The Evolution of American Women’s Studies

This book offers reflections by well-known women’s studies scholars, tracing their diverse experiences in the classroom and in the university over a 40-year span.

Doctoral Education and the Faculty of the Future

American colleges and universities simultaneously face large numbers of faculty retirements and expanding enrollments. Budget constraints have led colleges and universities to substitute part-time and full-time non-tenure-track faculty for tenure-track faculty.

Much to Learn from US Study

This is a lucid and concise account of the evolution of the idea and practice of academic freedom in the United States over the last century. The book is grounded on the seminal statements on academic freedom of the Ame­­rican Association of University Professors.

The Politics of Engagement

This book belongs to that species of reflection on the state of the university found most commonly among retired university presidents, whose experience, they intuit, makes them experts on the broader ideological, philosophical and moral questions facing tertiary education.

Acadia University Agrees to Resolve Wightman Case through Arbitration

With the assistance of a mediator, Acadia Uni­ver­sity and CAUT reached an agreement in the case of a professor — whose termination by Acadia had prompted CAUT to start censure proceedings against the university.

CAUT Budget Brief

CAUT is calling on the federal government’s 2010 budget to increase funding for the three granting councils and for better accessibility to post-secondary education.

CAUT Releases Peer Review Q&A Brochure

What is Fair? Q&A on Procedures and Standards in Peer Review: A free guide to serving on peer review committees is now available to academic staff. It was developed by CAUT’s AF&T Committee.

Carleton Student Wins Reid Fellowship

A doctoral student in sociology at Carleton University has been awarded CAUT’s Stewart Reid fellowship.

Measuring the Unmeasurable

Assessment and impact: these are the new watchwords in higher education. We have assessment indicators in the social sciences, the physical sciences and our business and law schools, which ask: “What does this research do? What footprint does it leave? Are its benefits worth the costs?”

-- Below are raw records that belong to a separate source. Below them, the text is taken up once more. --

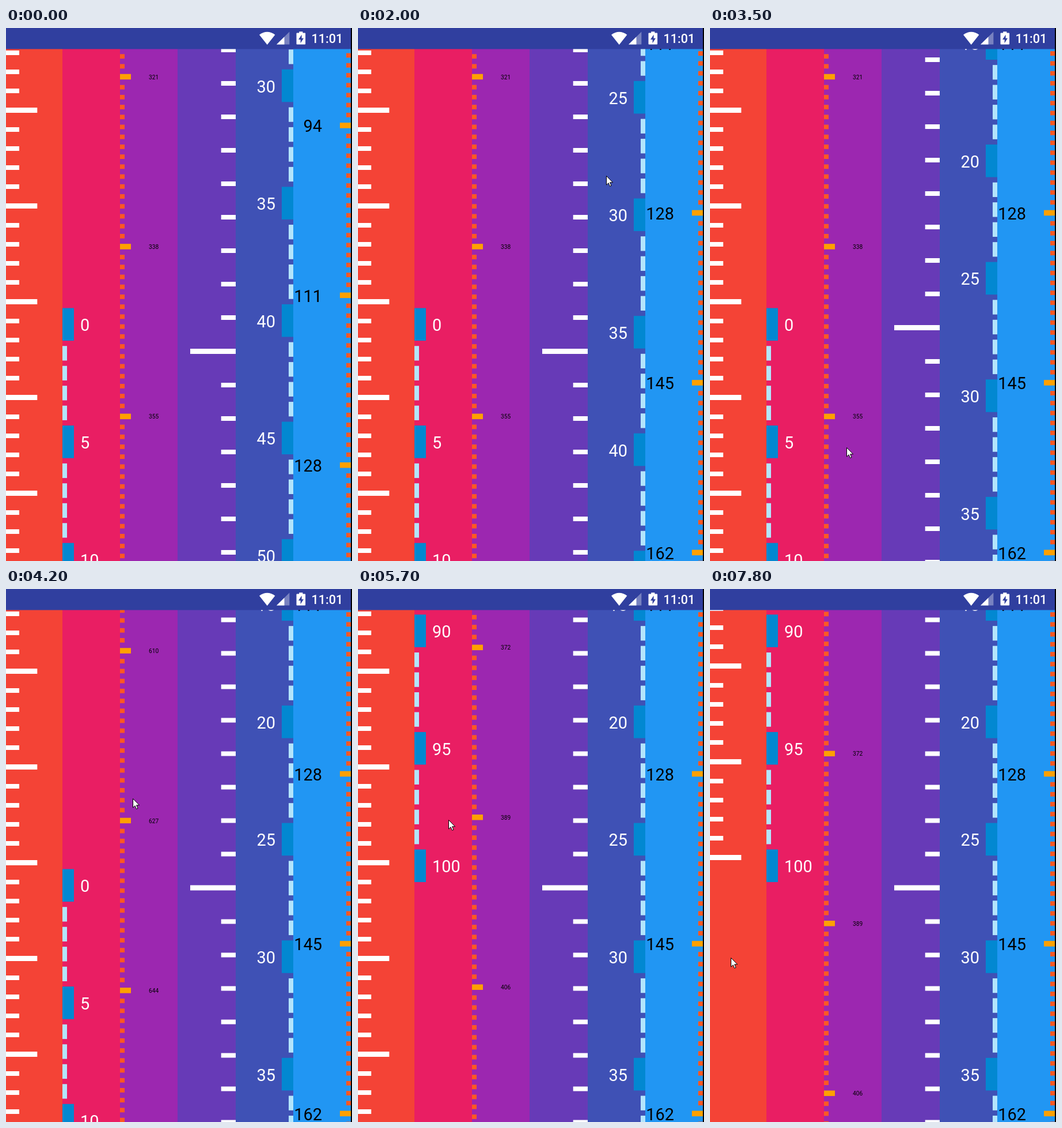
Animation of 601 by 924 pixels, one loop 8000 ms. Source, as an HTML page:

```html
<!DOCTYPE html>
<html lang="en">
<head>
<meta charset="utf-8">
<title>Scrolling rulers</title>
<style>
  html, body { margin: 0; width: 100%; height: 100%; overflow: hidden; background: #000; }
  svg { display: block; width: 601px; height: 924px; }
  text { font-family: Roboto, "Noto Sans", sans-serif; }
</style>
</head>
<body>
<svg viewBox="0 0 601 924">
  <g id="rulers"></g>
  <path d="M599 0h2v924h-2z" fill="#000"/>
  <path d="M0 0h599v36.5H0z" fill="#303f9f"/>
  <g fill="#fff">
    <path d="M453.7 29 440 11.8Q453.7 1.6 467.4 11.8Z"/>
    <path d="M470 28.5 492.4 6.5V28.5Z" opacity=".35"/>
    <path d="M470 28.5 483.5 15.2V28.5Z"/>
    <path d="M505.5 8.6h3.7V6.3h6.2v2.3h3.7q1 0 1 1v18q0 1-1 1h-13.6q-1 0-1-1v-18q0-1 1-1z"/>
    <path d="M513.6 11.5 508 20h3.6v6.2l5.4-8.5h-3.4z" fill="#303f9f"/>
    <text x="530.5" y="26.2" font-size="21.6" font-weight="500">11:01</text>
  </g>
  <path id="cursor" d="M.5.5V16L4.1 12.7 6.5 18.4 9 17.3 6.6 11.8H11.6Z" fill="#fff" stroke="#000"/>
</svg>
<script>
const LOOP = 8000, STEP = 100;

// Each fling decelerates from start to end; a higher power brakes harder.
const fling = (start, end, distance, power = 1.6) => t => {
  const u = Math.min(1, Math.max(0, (t - start) / (end - start)));
  return distance * (1 - (1 - u) ** power);
};

// Ticks are { w, h, fill }; parts counts the gaps between two majors.
const white = (w, h) => ({ w, h, fill: '#fff' });
const blue = {
  major: { w: 20, h: 56.5, fill: '#0288d1' }, minor: { w: 8, h: 25.3, fill: '#b3e5fc' },
  gap: 9.18, parts: 5, ink: '#fff', size: 28.9, margin: 31
};
const orange = {
  major: { w: 19, h: 9.5, fill: '#ffa000' }, minor: { w: 8, h: 7.8, fill: '#ff5722' },
  gap: 9.42, parts: 17, ink: '#000', size: 28.9, margin: 50
};

// y is the centre of major 0, which carries the value label.
const rulers = [
  { fill: '#f44336', major: white(54.3, 9), minor: white(23, 8), gap: 25, parts: 5,
    y: 142.5, to: 17, flings: [fling(6700, 7600, -2499)] },
  { ...blue, fill: '#e91e63', y: 513.8, label: 0, from: 0, to: 20,
    flings: [fling(5000, 5700, -4106)] },
  { ...orange, fill: '#9c27b0', y: 84.5, label: 321, size: 10.2,
    flings: [fling(3650, 4400, -5666.7), fling(4450, 6300, 4984.2, 2.93)] },
  { fill: '#673ab7', major: white(79, 9), minor: white(25.3, 8), gap: 50, parts: 10,
    y: 560.5, right: true, flings: [fling(2700, 3600, -623.5, 2.74)] },
  { ...blue, fill: '#3f51b5', y: 100, label: 30, right: true,
    flings: [fling(1800, 2500, 537.5)] },
  { ...orange, fill: '#2196f3', y: 168.9, label: 94, right: true,
    flings: [fling(250, 1700, -437.3, 1.5)] }
];

// Pointer stops; lift is how far it swings up on the way there.
const stops = [
  { t: 300, x: 530, y: 520 }, { t: 1300, x: 508, y: 201 }, { t: 1800, x: 448, y: 150 },
  { t: 2500, x: 363, y: 683 }, { t: 3500, x: 237, y: 727, lift: 380 },
  { t: 4500, x: 215, y: 727, lift: 450 }, { t: 4900, x: 164, y: 784 },
  { t: 5700, x: 157, y: 400 }, { t: 6300, x: 60, y: 737 }, { t: 6700, x: 60, y: 737 },
  { t: 7600, x: 30, y: 633, lift: 350 }, { t: 7800, x: 36, y: 639 }
];

function add(parent, tag, attrs, content = '') {
  const el = document.createElementNS('http://www.w3.org/2000/svg', tag);
  for (const key in attrs) el.setAttribute(key, attrs[key]);
  el.textContent = content;
  return parent.appendChild(el);
}

const columnEdge = i => Math.max(0, Math.round(i * 100.2 - 2.2));

function build(ruler, column) {
  const { major, minor, gap, parts, right, label, size, margin, from = -4, to = 23 } = ruler;
  const root = document.getElementById('rulers');
  const left = columnEdge(column), end = columnEdge(column + 1);
  const period = major.h + (parts - 1) * minor.h + parts * gap;
  add(root, 'rect', { x: left, width: end - left, height: '100%', fill: ruler.fill });
  ruler.group = add(root, 'g');

  const tick = ({ w, h, fill }, y) =>
    add(ruler.group, 'rect', { x: right ? end - w : left, y, width: w, height: h, fill });

  for (let i = from; i <= to; i++) {
    const mid = ruler.y + i * period;
    tick(major, mid - major.h / 2);
    for (let k = 0; i < to && k < parts - 1; k++) {
      tick(minor, mid + major.h / 2 + gap + k * (minor.h + gap));
    }
    if (label !== undefined) {
      add(ruler.group, 'text', {
        x: right ? end - margin : left + margin, y: mid + size * 0.4,
        fill: ruler.ink, 'font-size': size, 'text-anchor': right ? 'end' : 'start'
      }, label + i * parts);
    }
  }
}

function pointer(t) {
  const last = stops[stops.length - 1];
  const b = stops.find(s => s.t > t) || last;
  const a = stops[Math.max(0, stops.indexOf(b) - 1)];
  const u = Math.min(1, Math.max(0, (t - a.t) / (b.t - a.t || 1)));
  const ease = u * u * (3 - 2 * u);
  return [
    a.x + (b.x - a.x) * ease,
    a.y + (b.y - a.y) * ease - (b.lift || 0) * Math.sin(Math.PI * u)
  ].map(Math.round);
}

const cursor = document.getElementById('cursor');
const begin = performance.now();

function draw() {
  const elapsed = (performance.now() - begin) % LOOP;
  const t = Math.floor(elapsed / STEP) * STEP;
  for (const { group, flings } of rulers) {
    const shift = flings.reduce((sum, f) => sum + f(t), 0);
    group.setAttribute('transform', `translate(0 ${shift.toFixed(2)})`);
  }
  cursor.setAttribute('transform', `translate(${pointer(t)})`);
  cursor.setAttribute('visibility', t < stops[0].t ? 'hidden' : 'visible');
  requestAnimationFrame(draw);
}

rulers.forEach(build);
draw();
</script>
</body>
</html>
```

Freedom of Inquiry Seems Always in Jeopardy

A conference last year “Free Inquiry at Risk: Universities in Dangerous Times” commemorated the 75th anniversary of the founding of the University in Exile at the New School for Social Research in New York. During the conference it became clear that the risks did not come exclusively from the usual suspects.

Sombres perspectives pour la population étudiante

Aux prises avec un taux de chômage record, une augmentation des droits de scolarité dans les six plus grandes provinces et une diminution du soutien financier, les étudiants demeurent parmi les membres de la société les plus durement touchés par la récession.

L’explosion de la demande

La privatisation, la diversification et la précarisation sont trois tendances qui bouleversent actuellement le secteur de l’éducation supé­rieure à l’échelle mondiale. Voilà le constat qu’ont dressé les interve­nants à la Conférence mondiale de l’UNESCO sur l’enseignement supérieur qui s’est tenue cet été à Paris.

Les médecins réclament l’interdiction de l’amiante

Les médecins du Canada appellent le gouvernement fédéral à abandonner son soutien à l’indus­trie de l’amiante.

Une conférence Israël-Palestine fait l’objet d’une commission d’enquête

L'ACPPU a annoncé la création d’une commission d’enquête sur les événements entourant la te­nue d’une conférence con­troversée sur les moyes de progresser vers la paix au Moyen-Orient.